* Work instructions:
Scan the listing below. Copy each line that contains "lift".

* Source material:
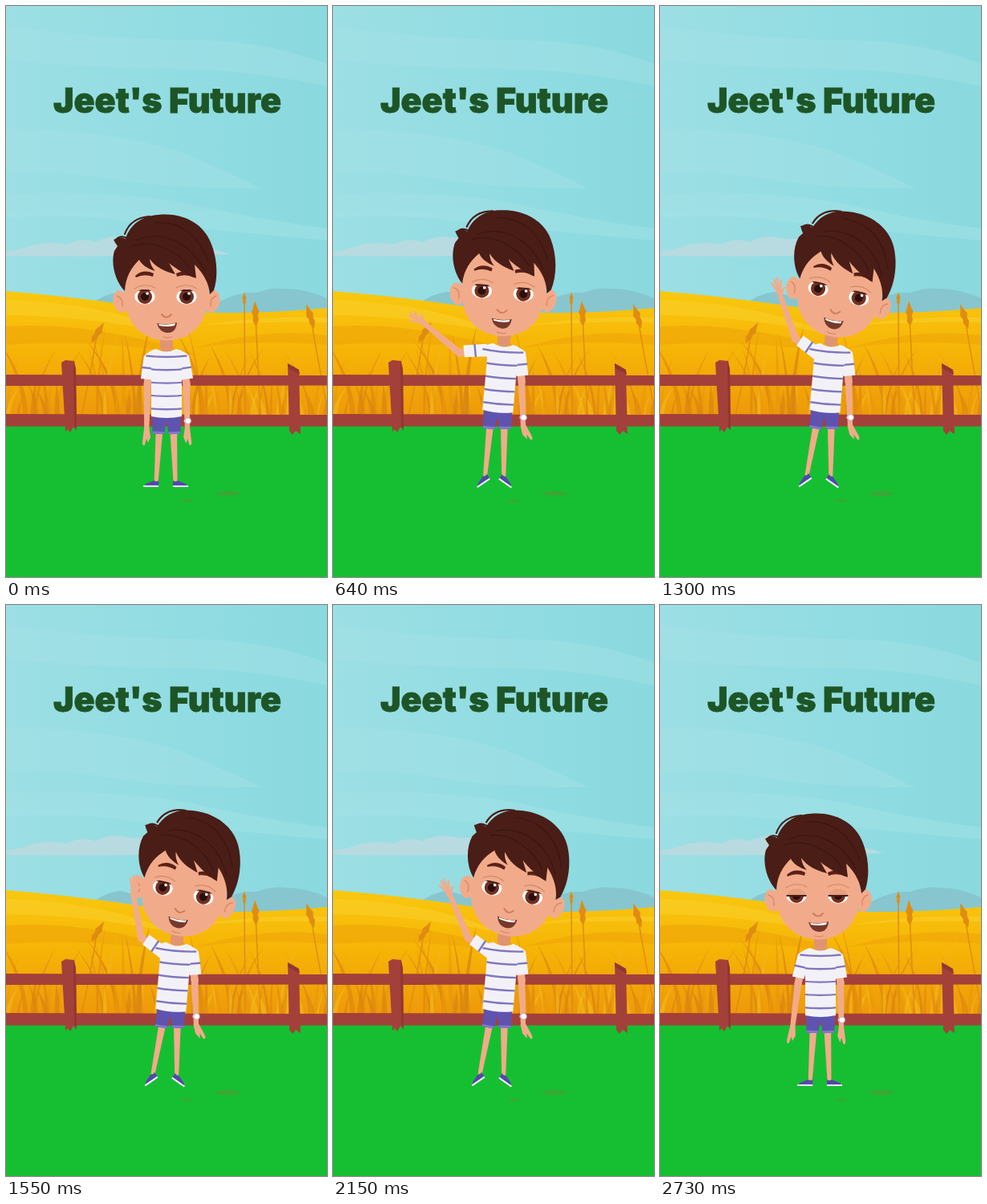
Write an HTML page that moves like this. It is 400x711 px and loops after 2760 ms.

```html
<!DOCTYPE html>
<html lang="en">
<head>
<meta charset="utf-8">
<title>Waving boy</title>
<style>
html, body { margin: 0; width: 100%; height: 100%; overflow: hidden; background: #16bf31; }
svg { display: block; width: 100%; height: 100%; }
.title { font: 900 43px Inter, sans-serif; fill: #1d5526; stroke: #1d5526; stroke-width: .8; text-anchor: middle; }
.hips, .torso { transform-origin: 200px 515px; }
.head { transform-origin: 200px 420px; }
.armL { transform-origin: 180px 435px; }
.armR { transform-origin: 220px 435px; }
.foreL { transform-origin: 180px 471px; }
.foreR { transform-origin: 220px 471px; }
.handL { transform-origin: 180px 527px; }
.handR { transform-origin: 220px 527px; }
.legL { transform-origin: 191px 520px; }
.legR { transform-origin: 209px 520px; }
.shoeL { transform-origin: 191px 592px; }
.shoeR { transform-origin: 209px 592px; }
.skin { fill: #f2ab8a; }
.shirt { fill: #f3f1f8; }
.stripe { fill: none; stroke: #7f78bd; stroke-width: 2.4; }
.hair { fill: #4a1d17; }
.line { fill: none; stroke-linecap: round; stroke-linejoin: round; }
.shorts { fill: #5f53b0; }
.shoe { fill: #5546ab; }
</style>
</head>
<body>
<svg viewBox="0 0 400 711" preserveAspectRatio="none">
  <defs>
    <linearGradient id="sky">
      <stop stop-color="#9cdfe4"/><stop offset=".6" stop-color="#90dce2"/><stop offset="1" stop-color="#8ad9df"/>
    </linearGradient>
    <linearGradient id="field" x2="0" y2="1">
      <stop stop-color="#f9c80f"/><stop offset=".45" stop-color="#f6b406"/><stop offset="1" stop-color="#ec940a"/>
    </linearGradient>
    <clipPath id="shirtClip"><path id="shirtShape" d="M187 427Q200 434 212 427Q222 429 226 436L219 446V511Q200 515 181 511V446L174 436Q178 429 187 427Z"/></clipPath>
    <clipPath id="eyeClip"><ellipse cx="173" cy="362" rx="12.5" ry="9.5"/><ellipse cx="225" cy="362" rx="12.5" ry="9.5"/></clipPath>
  </defs>

  <rect width="400" height="390" fill="url(#sky)"/>
  <g fill="#a5e2e7" opacity=".45">
    <path d="M0 25Q120 42 255 43Q330 46 400 72V100Q290 76 180 78Q80 76 0 66Z"/>
    <path d="M0 154Q110 150 215 181Q270 203 318 227Q200 228 110 212Q50 205 0 208Z"/>
    <path d="M0 235Q150 227 250 251Q330 268 400 277V292Q250 278 150 268Q70 257 0 264Z"/>
  </g>
  <path d="M0 306Q20 303 36 297Q58 293 76 297Q92 288 112 294Q130 283 158 290Q182 288 200 299Q250 298 278 309Q140 313 0 311Z" fill="#b7dbe0"/>
  <path d="M105 372Q125 357 143 356Q200 372 262 370Q290 355 312 357Q332 350 348 352Q374 352 400 364V390H105Z" fill="#87c6cf"/>

  <path d="M0 355Q75 361 150 372Q220 383 290 382Q350 381 400 376V525H0Z" fill="url(#field)"/>
  <path d="M0 366Q130 371 205 407Q100 386 0 385ZM240 398Q320 385 400 388V394Q320 392 240 398Z" fill="#fbd02c" opacity=".55"/>
  <path d="M0 399Q110 392 245 436Q110 414 0 422ZM230 427Q320 400 400 410V422Q310 414 230 427Z" fill="#f0a507" opacity=".6"/>
  <g id="wheat"></g>
  <g id="ears" fill="#de8d12"></g>

  <rect y="523" width="400" height="188" fill="#16bf31"/>
  <g fill="#a4403a">
    <path d="M0 459L400 460V472.500L0 473ZM0 508L400 509V523.500H0Z"/>
    <path d="M69 444L74 441L85 442L87 452L88 529L84 524L80 531L77 527L74 530ZM351 445L365 453L367 533L361 529L357 534L353 529Z"/>
    <path d="M84 442L87 452L88 525L85 524ZM351 445L365 453L366 459L352 451Z" fill="#933632"/>
  </g>
  <g fill="#4d9b36" opacity=".65"><ellipse cx="276" cy="607" rx="15" ry="3"/><ellipse cx="225" cy="616" rx="7" ry="1.800"/></g>
  <text class="title" x="201" y="133">Jeet's Future</text>

  <g class="hips">
    <g class="legL">
      <path class="skin" d="M187 525H196L193.500 592H188.500Z"/>
      <g class="shoeL"><path class="shoe" d="M188 591Q191 593 194 591V598H176Q176 595 183 593Z"/><path d="M175 598H194" stroke="#f3f1fb" stroke-width="2"/></g>
      <path class="shorts" d="M182 510H200L198 533H183Z"/><path d="M183 531.500H198" stroke="#8179c9" stroke-width="3"/>
    </g>
    <g class="legR">
      <path class="skin" d="M204 525H213L211.500 592H206.500Z"/>
      <g class="shoeR"><path class="shoe" d="M212 591Q209 593 206 591V598H224Q224 595 217 593Z"/><path d="M206 598H225" stroke="#f3f1fb" stroke-width="2"/></g>
      <path class="shorts" d="M200 510H218L217 533H202Z"/><path d="M202 531.500H217" stroke="#8179c9" stroke-width="3"/>
    </g>
    <path class="shorts" d="M183 508H217V516L200 520L183 516Z"/>
  </g>

  <g class="torso"><path d="M192 406H208V427Q200 435 192 427Z" fill="#e09472"/></g>

  <g class="head">
    <g class="skin"><ellipse cx="143" cy="368" rx="9.5" ry="14" transform="rotate(-12 143 368)"/><ellipse cx="257" cy="368" rx="9.5" ry="14" transform="rotate(12 257 368)"/></g>
    <path class="line" d="M138 361Q146 363 145 374M262 361Q254 363 255 374" stroke="#d58a69" stroke-width="1.4"/>
    <path class="skin" d="M148 325C146 368 148 391 168 406C186 420 214 420 232 406C252 391 254 368 252 325C250 285 150 285 148 325Z"/>
    <path class="line" d="M160 352Q173 344 186 351M212 351Q225 344 238 352" stroke="#d28866" stroke-width="1.2"/>
    <g clip-path="url(#eyeClip)">
      <path d="M155 350H245V375H155Z" fill="#fff"/>
      <g fill="#713021"><circle cx="173" cy="362" r="9"/><circle cx="225" cy="362" r="9"/></g>
      <g fill="#2b0f0c"><circle cx="173" cy="362" r="5"/><circle cx="225" cy="362" r="5"/></g>
      <g fill="#fff"><circle cx="176" cy="358" r="1.8"/><circle cx="228" cy="358" r="1.8"/></g>
      <path class="lid" d="M150 325H250V353H150Z" fill="#e99f7c" stroke="#4a1d17" stroke-width="2"/>
    </g>
    <path d="M161 336Q171 327 184 333L183 337Q172 333 162 338ZM212 333Q225 327 236 337L234 338Q224 333 213 337Z" fill="#5a2118"/>
    <path class="line" d="M194 384Q200 391 206 384" stroke="#cf7f5c" stroke-width="2"/>
    <path d="M188 395Q201 398 213 394Q212 407 201 407Q191 406 188 395Z" fill="#77392b"/>
    <path d="M190 396Q201 398 211 395L210 398Q201 400 191 398Z" fill="#fff"/>
    <path class="line" d="M196 412Q201 414 207 412" stroke="#d58a68" stroke-width="1.3"/>
    <path class="hair" d="M148 355C137 344 130 322 135 305L139 299Q136 295 134 291Q143 286 149 290C154 273 169 261 190 260C219 257 243 270 253 290C263 310 265 335 259 354L254 359C253 346 247 334 235 322L237 339C225 335 211 327 203 320L211 334C199 331 187 326 179 315Q180 324 186 330C176 327 169 322 166 316C156 326 149 337 148 355Z"/>
    <path class="line" d="M137 291Q142 285 151 289M148 284C153 270 164 263 179 262" stroke="#4a1d17" stroke-width="2.2"/>
    <path class="line" d="M163 292C190 279 228 291 247 329M157 299C179 290 213 303 229 326M184 270C217 267 240 286 252 318" stroke="#3b1512" stroke-width="1.2"/>
  </g>

  <g class="torso">
    <g class="armR">
      <path class="skin" d="M215 440H225L224.500 474H215.500Z"/>
      <g class="foreR">
        <path class="skin" d="M215.500 469Q220 465 224.500 469L223 528H217Z"/>
        <path class="skin handR" d="M217 525L215 537L218 545L220 539L222 547Q225 549 225 543L223 525Z"/>
        <path d="M216 517H224" stroke="#e9e7ef" stroke-width="3"/><circle cx="221" cy="517" r="3.6" fill="#fff" stroke="#b9b6c4"/>
      </g>
      <path class="shirt" d="M212 433Q221 426 228 437L229 465H214Z"/><path class="stripe" d="M213 451H229"/>
    </g>
    <g class="armL">
      <path class="skin" d="M175 440H185L184.500 474H175.500Z"/>
      <g class="foreL">
        <path class="skin" d="M175.500 470Q180 464 184.500 470L183 529H177Z"/>
        <g class="handL">
          <path class="skin rest" d="M183 525L185 537L182 544L180 539L178 547Q175 549 175 543L177 525Z"/>
          <g class="open">
            <ellipse class="skin" cx="180" cy="532" rx="4.2" ry="6"/>
            <path class="line" d="M179 534L175 546M180 535L179 550M181 535L183 549M182 534L187 545M178 531L173 537" stroke="#f2ab8a" stroke-width="2.5"/>
          </g>
        </g>
      </g>
      <path class="shirt" d="M188 433Q179 426 172 437L171 465H186Z"/><path class="stripe" d="M171 451H187"/>
    </g>
    <use href="#shirtShape" class="shirt"/>
    <g id="stripes" class="stripe" clip-path="url(#shirtClip)"></g>
  </g>
</svg>
<script>
const LOOP = 2760;
const byId = id => document.getElementById(id);

let seed = 11;
const rnd = (a, b) => {
  seed = (seed * 16807) % 2147483647;
  return a + (b - a) * seed / 2147483647;
};

// shirt stripes
for (let y = 435; y < 511; y += 16.3)
  byId('stripes').innerHTML += `<path d="M170 ${y}q30 4 60 0"/>`;

// leaf blades behind the rails, mostly short
const shades = ['#e08a0c', '#f3b51a', '#d98511', '#e99a0b'];
let leaves = '';
for (let i = 0; i < 85; i++) {
  const x = rnd(-5, 405), h = 35 + 85 * rnd(0, 1) ** 2, lean = rnd(-.4, .4) * h, w = rnd(1, 3.5);
  leaves += `<path d="M${x - w} 515q0 ${-h / 2} ${w + lean} ${-h}Q${x + w} ${515 - h / 2} ${x + w} 515Z" fill="${shades[i % 4]}" opacity=".75"/>`;
}
byId('wheat').innerHTML = leaves;

// wheat ear on a curved stem
const ear = (x, y, tilt, size, stem) =>
  `<path d="M${x} ${y}Q${x + stem / 4} ${y + 35} ${x + stem} 510" fill="none" stroke="#de8d12" stroke-width="1.5"/>
   <path d="M0-20L3-10L5-6L3 0L4 5L0 14L-4 6L-3 0L-5-5L-3-10Z" transform="translate(${x} ${y}) rotate(${tilt}) scale(${size})"/>`;
byId('ears').innerHTML =
  ear(113, 409, 32, .9, -19) + ear(311, 386, -3, .95, 6) + ear(380, 389, -18, .95, 22) + ear(297, 366, 0, .5, 1);

// smooth 0..1 ramp from a to b
const ramp = (a, b, t) => {
  const s = Math.min(1, Math.max(0, (t - a) / (b - a)));
  return s * s * (3 - 2 * s);
};
const pose = (part, angle, x = 0, y = 0) => {
  for (const el of document.querySelectorAll('.' + part))
    el.style.transform = `translate(${x}px,${y}px) rotate(${angle}deg)`;
};
const show = (part, on) => { document.querySelector('.' + part).style.opacity = on ? 1 : 0; };

function draw() {
  const t = performance.now() % LOOP;
  const lift = ramp(100, 1000, t) - ramp(2140, 2830, t);
  const lean = ramp(.25, .65, lift);
  const high = lift ** 4;
  const bend = Math.sqrt(lean);
  const tilt = ramp(400, 1000, t) - ramp(2480, 2730, t);
  const wave = .5 - .5 * Math.cos((t - 1060) / 908 * 2 * Math.PI);
  const x = 5 * lean, y = -6.5 * lean;

  pose('hips', 0, x, y);
  pose('torso', 5 * lean, x, y);
  pose('head', 13 * tilt, (12.5 - 4 * wave * high) * lift * lean - 3 * ramp(2500, 2730, t), -5.5 * lean);
  pose('lid', 0, 0, 1 + lean + 8 * ramp(2400, 2730, t));

  pose('armL', 6 + 113 * lift, 7 * high, 7 * high);
  pose('foreL', -5 + bend * (31 + 20 * wave), 0, 0);
  pose('handL', bend * (31 * wave * high - 11));
  pose('armR', -8 - 2 * lean);
  pose('foreR', 7 - 4 * lean);
  pose('handR', -20 * lean);

  pose('legL', 3 + lean + 6.4 * high);
  pose('legR', 2.6 * lean - 1.6);
  pose('shoeL', -3 - 35 * lean - 7 * high);
  pose('shoeR', 1.6 + 32.4 * lean);

  show('open', lift > .1);
  show('rest', lift <= .1);
  requestAnimationFrame(draw);
}
draw();
</script>
</body>
</html>
```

* Exercise solution:
  const lift = ramp(100, 1000, t) - ramp(2140, 2830, t);
  const lean = ramp(.25, .65, lift);
  const high = lift ** 4;
  pose('head', 13 * tilt, (12.5 - 4 * wave * high) * lift * lean - 3 * ramp(2500, 2730, t), -5.5 * lean);
  pose('armL', 6 + 113 * lift, 7 * high, 7 * high);
  show('open', lift > .1);
  show('rest', lift <= .1);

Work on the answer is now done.